The halfway point of our Policy and Government Relations Internship program is an excellent time for the interns to reflect on the first five weeks of their internship. La’Brittinee and Paul break down what an average week looks like for them as an HFA intern.
After our first action packed week of the internship involving our day on the Hill, we became more settled down into what a normal week would look like for us. Our primary task for the internship involves a federal project. Both of us were given the ability to choose the subject for this project with the only requirement being that our paper was policy oriented. I chose to write about the American Health Care Act (AHCA), but had to change my topic mid-summer due to the Senate completing a discussion draft known as the Better Care Reconciliation Act (BCRA). In this paper, I will be contrasting how the Affordable Care Act (ACA) and BCRA are different from each other. Additionally, I will go into how the proposed legislation affects the bleeding disorder community, any negative or positive outcomes for the overall community, and potential long term impacts. Needless to say, my assignment has been an ever-evolving project just like the policies currently surrounding health care.

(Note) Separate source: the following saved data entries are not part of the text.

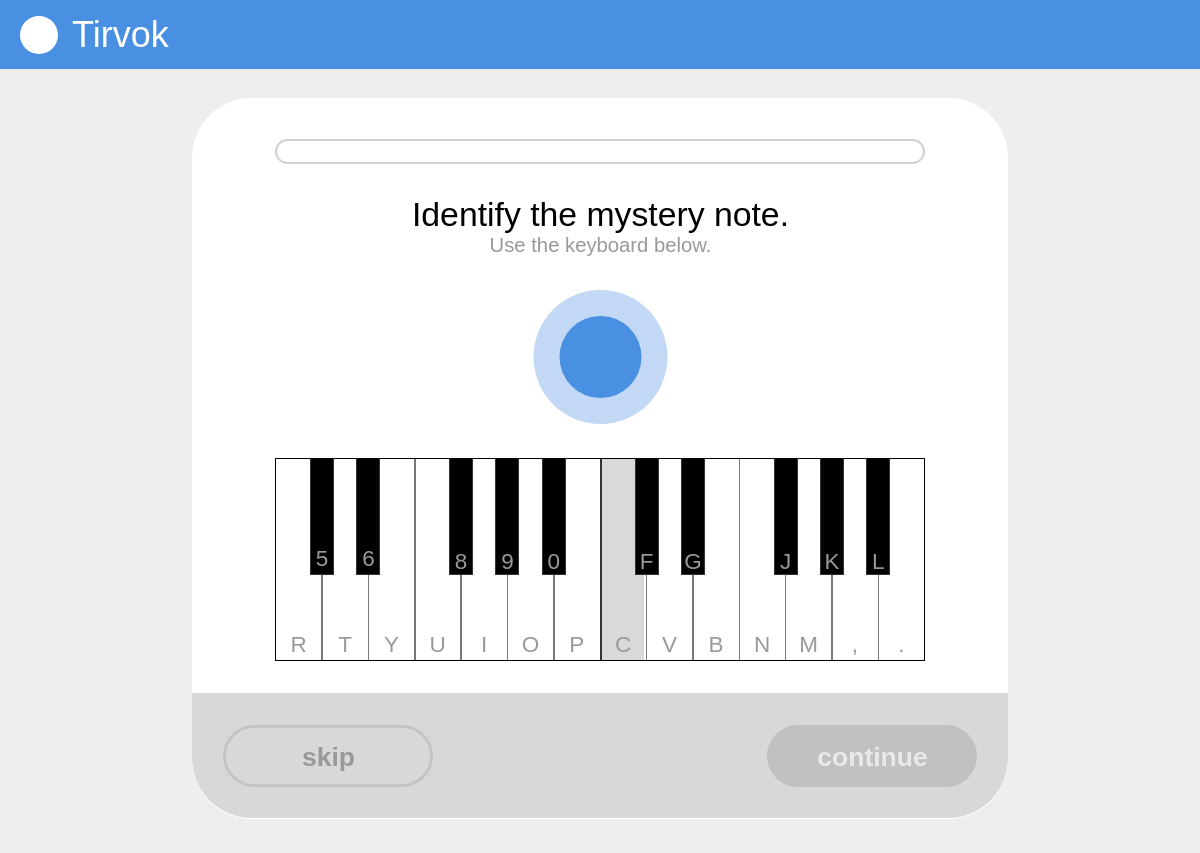
<!DOCTYPE html>
<html lang="en">
<head>
<meta charset="utf-8">
<title>Tirvok – Identify the mystery note</title>
<style>
:root {
  --blue: #4990e2;
  --blue-pale: #c2d8f5;
  --page: #eeeeee;
  --card: #ffffff;
  --footer: #d8d8d8;
  --line: #d0d0d0;
  --muted: #999999;
  --divider: #777777;
  --ink: #000000;
  --pressed: #d9d9d9;
  --button: #c1c1c1;
  --button-line: #c4c4c4;
  --button-text: #e9e9e9;
}
* { box-sizing: border-box; margin: 0; padding: 0; }
body {
  width: 1200px;
  height: 853px;
  overflow: hidden;
  background: var(--page);
  font-family: "Liberation Sans", Arial, sans-serif;
}
.top-bar {
  display: flex;
  align-items: center;
  gap: 14px;
  height: 69px;
  padding: 1px 20px 0;
  background: var(--blue);
  color: var(--card);
}
.brand-dot { width: 38px; height: 38px; border-radius: 50%; background: var(--card); }
.brand-name { font-size: 36px; line-height: 40px; }
.lesson {
  display: flex;
  flex-direction: column;
  width: 816px;
  height: 721px;
  margin: 29px auto 0;
  border-radius: 60px;
  background: var(--card);
}
.exercise {
  display: flex;
  flex-direction: column;
  align-items: center;
  height: 595px;
  padding: 41px 83px 0;
}
.progress {
  width: 650px;
  height: 25px;
  border: 2px solid var(--line);
  border-radius: 13px;
}
h1 {
  margin-top: 30px;
  padding-left: 1px;
  font-size: 33.75px;
  font-weight: 400;
  line-height: 40px;
  white-space: nowrap;
  color: var(--ink);
}
.hint {
  padding-left: 1px;
  font-size: 20.25px;
  line-height: 22px;
  white-space: nowrap;
  color: var(--muted);
}
.play-note {
  display: grid;
  place-items: center;
  width: 134px;
  height: 134px;
  margin: 34px 0;
  border-radius: 50%;
  background: var(--blue-pale);
  transform: translateX(0.5px);
}
.play-note::before {
  content: "";
  width: 82px;
  height: 82px;
  border-radius: 50%;
  background: var(--blue);
}
.keyboard {
  position: relative;
  display: grid;
  grid-template-columns: repeat(14, 1fr);
  width: 650px;
  height: 203px;
  padding: 0 0.5px;
  list-style: none;
  font-size: 22.5px;
  line-height: 24px;
  color: var(--muted);
}
.keyboard::after {
  content: "";
  position: absolute;
  inset: 0;
  border: 1px solid var(--ink);
}
.white {
  position: relative;
  display: flex;
  align-items: flex-end;
  justify-content: center;
  padding-bottom: 4px;
}
.white + .white::before {
  content: "";
  position: absolute;
  left: -0.5px;
  top: 0;
  bottom: 0;
  width: 1.5px;
  background: var(--divider);
}
.white.pressed { background: linear-gradient(90deg, var(--pressed) 44px, var(--card) 44px); }
.white.pressed::before { width: 2px; background: #333333; }
.black {
  position: absolute;
  z-index: 1;
  right: -12.2px;
  top: 0;
  display: flex;
  align-items: flex-end;
  justify-content: center;
  width: 24px;
  height: 117px;
  padding-bottom: 0.5px;
  border: 1px solid #333333;
  border-top: 0;
  background: var(--ink);
}
.black.raised { padding-bottom: 3px; }
.actions {
  display: flex;
  align-items: center;
  justify-content: space-between;
  height: 125px;
  padding: 1px 31px 0;
  border-radius: 0 0 60px 60px;
  background: var(--footer);
}
.action {
  display: flex;
  align-items: center;
  justify-content: center;
  width: 210px;
  height: 62px;
  padding: 2px 0 0 1px;
  border: 3px solid var(--button-line);
  border-radius: 31px;
  font-size: 26.5px;
  font-weight: 700;
  line-height: 30px;
  text-decoration: none;
  color: var(--muted);
}
.action.primary { border-color: var(--button); background: var(--button); color: var(--button-text); }
</style>
</head>
<body>
<header class="top-bar">
  <span class="brand-dot"></span>
  <span class="brand-name">Tirvok</span>
</header>
<main class="lesson">
  <section class="exercise">
    <div class="progress"></div>
    <h1>Identify the mystery note.</h1>
    <p class="hint">Use the keyboard below.</p>
    <div class="play-note"></div>
    <ul class="keyboard">
      <li class="white">R<span class="black raised">5</span></li>
      <li class="white">T<span class="black raised">6</span></li>
      <li class="white">Y</li>
      <li class="white">U<span class="black">8</span></li>
      <li class="white">I<span class="black">9</span></li>
      <li class="white">O<span class="black">0</span></li>
      <li class="white">P</li>
      <li class="white pressed">C<span class="black">F</span></li>
      <li class="white">V<span class="black">G</span></li>
      <li class="white">B</li>
      <li class="white">N<span class="black">J</span></li>
      <li class="white">M<span class="black">K</span></li>
      <li class="white">,<span class="black">L</span></li>
      <li class="white">.</li>
    </ul>
  </section>
  <footer class="actions">
    <a class="action" href="#">skip</a>
    <a class="action primary" href="#">continue</a>
  </footer>
</main>
</body>
</html>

As Paul stated, a great deal of our work involves working on individual state and federal projects. My federal project is a ten-page research paper covering children’s patient rights in the United States. The content of my paper includes the history of children’s patients’ rights in this country, children’s rights in emergency circumstances, medical kidnapping, and children’s patient rights in the hemophilia community. From this paper, I hope to gain better knowledge of children’s rights as patients and offer insightful advocacy for these children in the future. My state project for Tennessee includes working on an advocacy plan for our state’s member organization, the Tennessee Hemophilia & Bleeding Disorders Foundation. Through this project, I hope to take the advocacy skills I’ve gained at HFA and assist my state’s member organization in implementing a more effective and active advocacy plan.
A portion of the work in our weekly schedule involves completing other healthcare related research projects. One of the projects we were most recently assigned is revolved around the Center for Medicare & Medicaid Innovation (CMMI). During this project, we had to complete research on how CMMI started and the purpose of CMMI. Concluding the completion of this project we will each submit our research to Deema, HFA’s Policy Analyst, and receive feedback. In the upcoming weeks, we will begin working with Elaine, HFA’s Programs Manager & Senior Research Analyst, on other HFA research projects. Opportunities such as these not only provide us with research skills to implement in the future as we continue our education, but also provides firsthand experience on learning more about the bleeding disorders community.
Throughout the week, we have a variety of tasks to complete. Every week we have at least one hearing or event of some kind to attend. All of which are in regards to health care legislation and arguments presented from a wide range of viewpoints. Frequently, I have seen many communities show up to these hearings or events and voice their fear of losing access to not just their health care, but their ability to be a productive member to society. I have a great deal of respect for those who have travelled here from all walks of life and from different parts of the country, despite the great hardships and inconveniences incurred on them throughout their journey. These people are brave and deserve to live a life of happiness that is equal to all other Americans. During each hearing, we take notes and then summarize the fundamental issues associated with each event. Ultimately, we do our best to write a summary that makes HFA’s Outreach team feel like they were there listening and attending the event themselves. I have learned so much at these events and they have proven to be a great resource of raw information, data, and emotion.
Over the course of this internship, besides committee hearings and research, we aid in many tasks that benefit HFA and state Member Organizations. As the day on the Hill was approaching, we constructed binders for each constituent containing all information they would need along this journey. Furthermore, after the day on the Hill, Paul and I completed spreadsheets with information of all business cards received throughout that day. On other days, these tasks involve delivering items to other offices or sitting in calls addressing the latest health care news. When sitting in on calls we take notes as we listen and submit them to Deema after. This allows her and other office staff to complete their priority work while still having a listening ear to what’s happening in health care.
When we are not attending hearings, we spend most of the time doing research in the office. The research that we find and read is all related to health care and the policies surrounding the ever-changing atmosphere. Throughout this internship, we both have learned a great deal about the AHCA and how it can affect our community and all Americans. Not only that, but we are learning the complexities of health care. The research that can be conducted regarding health care is virtually endless. Many times, during my research the more I have read and learned, the less I feel that I know and the more questions I gain. Ultimately, I focus on issues that directly affect the bleeding disorder community and study exactly how these issues will have an impact on the community. Both of us remain hopeful that patients will continue to have a voice and receive care that is vital to maintaining a happy and healthy quality of life.